Traditionally, the human resource department administers five key areas within a hotel operation - compliance, compensation and benefits, organizational dynamics, selection and retention, and training and development. However, HR professionals are also presently involved in culture-building activities, as well as implementing new employee on-boarding practices and engagement initiatives. As a result, HR professionals have been elevated to senior leadership status, creating value and profit within their organization. Still, they continue to face some intractable issues, including a shrinking talent pool and the need to recruit top-notch employees who are empowered to provide outstanding customer service. In order to attract top-tier talent, one option is to take advantage of recruitment opportunities offered through colleges and universities, especially if they have a hospitality major.

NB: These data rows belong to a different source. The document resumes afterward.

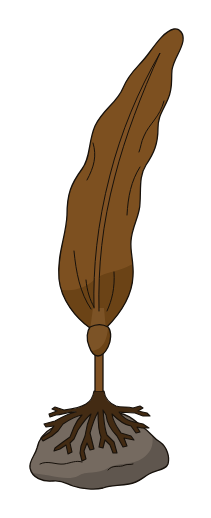
<!DOCTYPE html>
<html lang="en">
<head>
<meta charset="utf-8">
<title>Kelp on a rock</title>
<style>
:root {
  --paper: #ffffff;
  --ink: #17110b;
  --blade: #7d5020;
  --blade-shade: #6b4316;
  --bulb: #7c5326;
  --stem: #805224;
  --root: #432b13;
  --rock: #756a60;
  --rock-shade: #5f564e;
}
html, body { margin: 0; background: var(--paper); overflow: hidden; }
svg { display: block; width: 211px; height: 518px; }
.outline { fill: none; stroke: var(--ink); stroke-width: 1.3; stroke-linecap: round; stroke-linejoin: round; }
.vein { fill: none; stroke: var(--ink); stroke-width: 1; stroke-linecap: round; }
.blade { fill: var(--blade); }
.blade-shade { fill: var(--blade-shade); }
.bulb { fill: var(--bulb); }
.stem { fill: var(--stem); }
.rock { fill: var(--rock); }
.rock-shade { fill: var(--rock-shade); }
.root { fill: var(--root); stroke: var(--ink); stroke-width: 1.1; stroke-linejoin: round; }
</style>
</head>
<body>
<svg viewBox="0 0 211 518" role="img" aria-label="Brown kelp blade with a bulb and holdfast gripping a grey rock">
  <defs>
    <path id="blade-shape" d="M90 328C76 318 61 300 59 279C57 253 66 237 67 215C67 194 71 184 82 169C91 157 88 142 95 126C103 109 117 103 123 88C130 71 139 67 149 53C157 42 165 31 174 29C180 28 184 34 183 41C181 52 174 58 172 70C171 81 173 88 168 99C163 111 158 116 158 128C158 144 154 153 146 165C139 176 141 188 140 203C140 216 132 226 131 241C130 252 134 262 133 276C132 299 117 317 106 328Z"/>
    <path id="rock-shape" d="M30 468C29 460 35 456 37 448C39 439 43 433 52 428C62 422 68 416 78 414C90 411 106 411 118 413C129 414 136 422 144 428C151 433 153 438 160 442C167 447 170 457 168 464C166 470 156 470 149 474C142 478 138 483 129 484C118 486 111 485 103 488C95 490 82 489 73 486C65 483 62 480 53 481C43 482 32 478 30 468Z"/>
    <clipPath id="blade-clip"><use href="#blade-shape"/></clipPath>
    <clipPath id="rock-clip"><use href="#rock-shape"/></clipPath>
  </defs>

  <g id="rock">
    <use href="#rock-shape" class="rock"/>
    <g clip-path="url(#rock-clip)">
      <path class="rock-shade" d="M150 428C155 441 153 451 143 458C132 466 118 462 108 468C98 475 86 470 78 476C66 482 46 473 28 473V492H172V438Z"/>
    </g>
    <use href="#rock-shape" class="outline"/>
    <path class="vein" d="M40 464C48 460 56 465 64 464C71 463 76 460 82 462M108 470C113 464 119 468 125 465C128 464 130 465 133 464"/>
  </g>

  <path id="holdfast" class="root" d="M94 391H104C105 399 109 403 116 406C122 408 127 406 133 408L140 406L143 408L138 411L147 413L150 416L143 416L135 413C128 412 124 413 119 412C123 418 128 421 134 422L143 424L149 428L142 428L137 427L140 432L136 433L131 426C124 425 118 420 112 414C113 422 117 427 121 433L131 436L134 440L124 438L127 446L123 447L117 436C111 430 107 423 106 415L103 410C104 419 104 427 107 435L114 442L117 453L113 453L110 445L105 440L103 448L99 447L101 437C98 430 98 422 98 412C94 419 92 426 90 433L92 441L94 449L90 450L87 443L84 451L86 459L82 461L80 453L81 446L85 436C86 429 88 421 91 414C86 418 82 424 78 430L74 439L70 443L72 452L68 454L66 445L60 449L54 451L55 448L63 442L70 437L74 427C76 422 79 418 82 415C75 416 69 420 63 424L58 431L52 436L43 441L41 438L50 432L54 426L46 427L44 424L55 421C62 417 69 413 76 412C69 411 63 415 56 415L50 417L49 414L57 411L52 409L55 407L64 410C72 409 80 408 86 404C91 401 93 397 94 391Z"/>

  <path id="stipe" class="stem" d="M95 352H103V391H95Z"/>
  <path class="outline" d="M95 352V391M103 352V391"/>

  <g id="blade">
    <use href="#blade-shape" class="blade"/>
    <g clip-path="url(#blade-clip)">
      <path class="blade-shade" d="M56 288C70 293 84 289 94 280C104 271 119 273 136 262V332H56Z"/>
      <path class="bulb" d="M93 308H104L106 330H90Z"/>
    </g>
    <path class="stem" d="M94 310C93 268 97 225 110 175C121 132 138 91 160 53C141 95 125 137 115 176C102 225 98 267 99 310Z"/>
    <path class="vein" d="M94 308C93 268 97 225 110 175C121 132 138 91 160 53C141 95 125 137 115 176C102 225 98 267 99 311"/>
    <path class="vein" d="M93 143C97 156 94 167 87 180M164 101C160 117 149 124 144 136C141 142 141 147 139 152M140 167C131 181 128 197 127 215M74 251C76 272 80 293 91 309M86 280C87 291 90 300 94 307M114 272C115 288 112 300 107 311"/>
    <use href="#blade-shape" class="outline"/>
  </g>

  <g id="bulb">
    <path class="bulb" d="M90 327C96 324 103 324 108 327C112 332 111 341 108 347C105 353 102 356 98 356C94 356 91 352 89 346C86 339 87 331 90 327Z"/>
    <path class="blade-shade" d="M108 328C112 333 111 341 108 347C105 353 102 356 98 356C95 356 93 354 91 351C103 350 107 340 108 328Z"/>
    <path class="outline" d="M90 327C96 324 103 324 108 327C112 332 111 341 108 347C105 353 102 356 98 356C94 356 91 352 89 346C86 339 87 331 90 327Z"/>
  </g>
</svg>
</body>
</html>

This pool of prospective employees is likely to be better educated and more enthusiastic than walk-in hires. Also, once hired, there could be additional training and development opportunities that stem from an association with a college or university. Continuing education courses, business conferences, seminars and online instruction - all can be a valuable source of employee development opportunities. In addition to meeting recruitment demands in the present, HR professionals must also be forward-thinking, anticipating the skills that will be needed in the future to meet guest expectations. One such skill that is becoming increasingly valued is “resilience”, the ability to “go with the flow” and not become overwhelmed by the disruptive influences  of change and reinvention. In an era of transition—new technologies, expanding markets, consolidation of brands and businesses, and modifications in people's values and lifestyles - the capacity to remain flexible, nimble and resilient is a valuable skill to possess. The March Hotel Business Review will examine some of the strategies that HR professionals are employing to ensure that their hotel operations continue to thrive.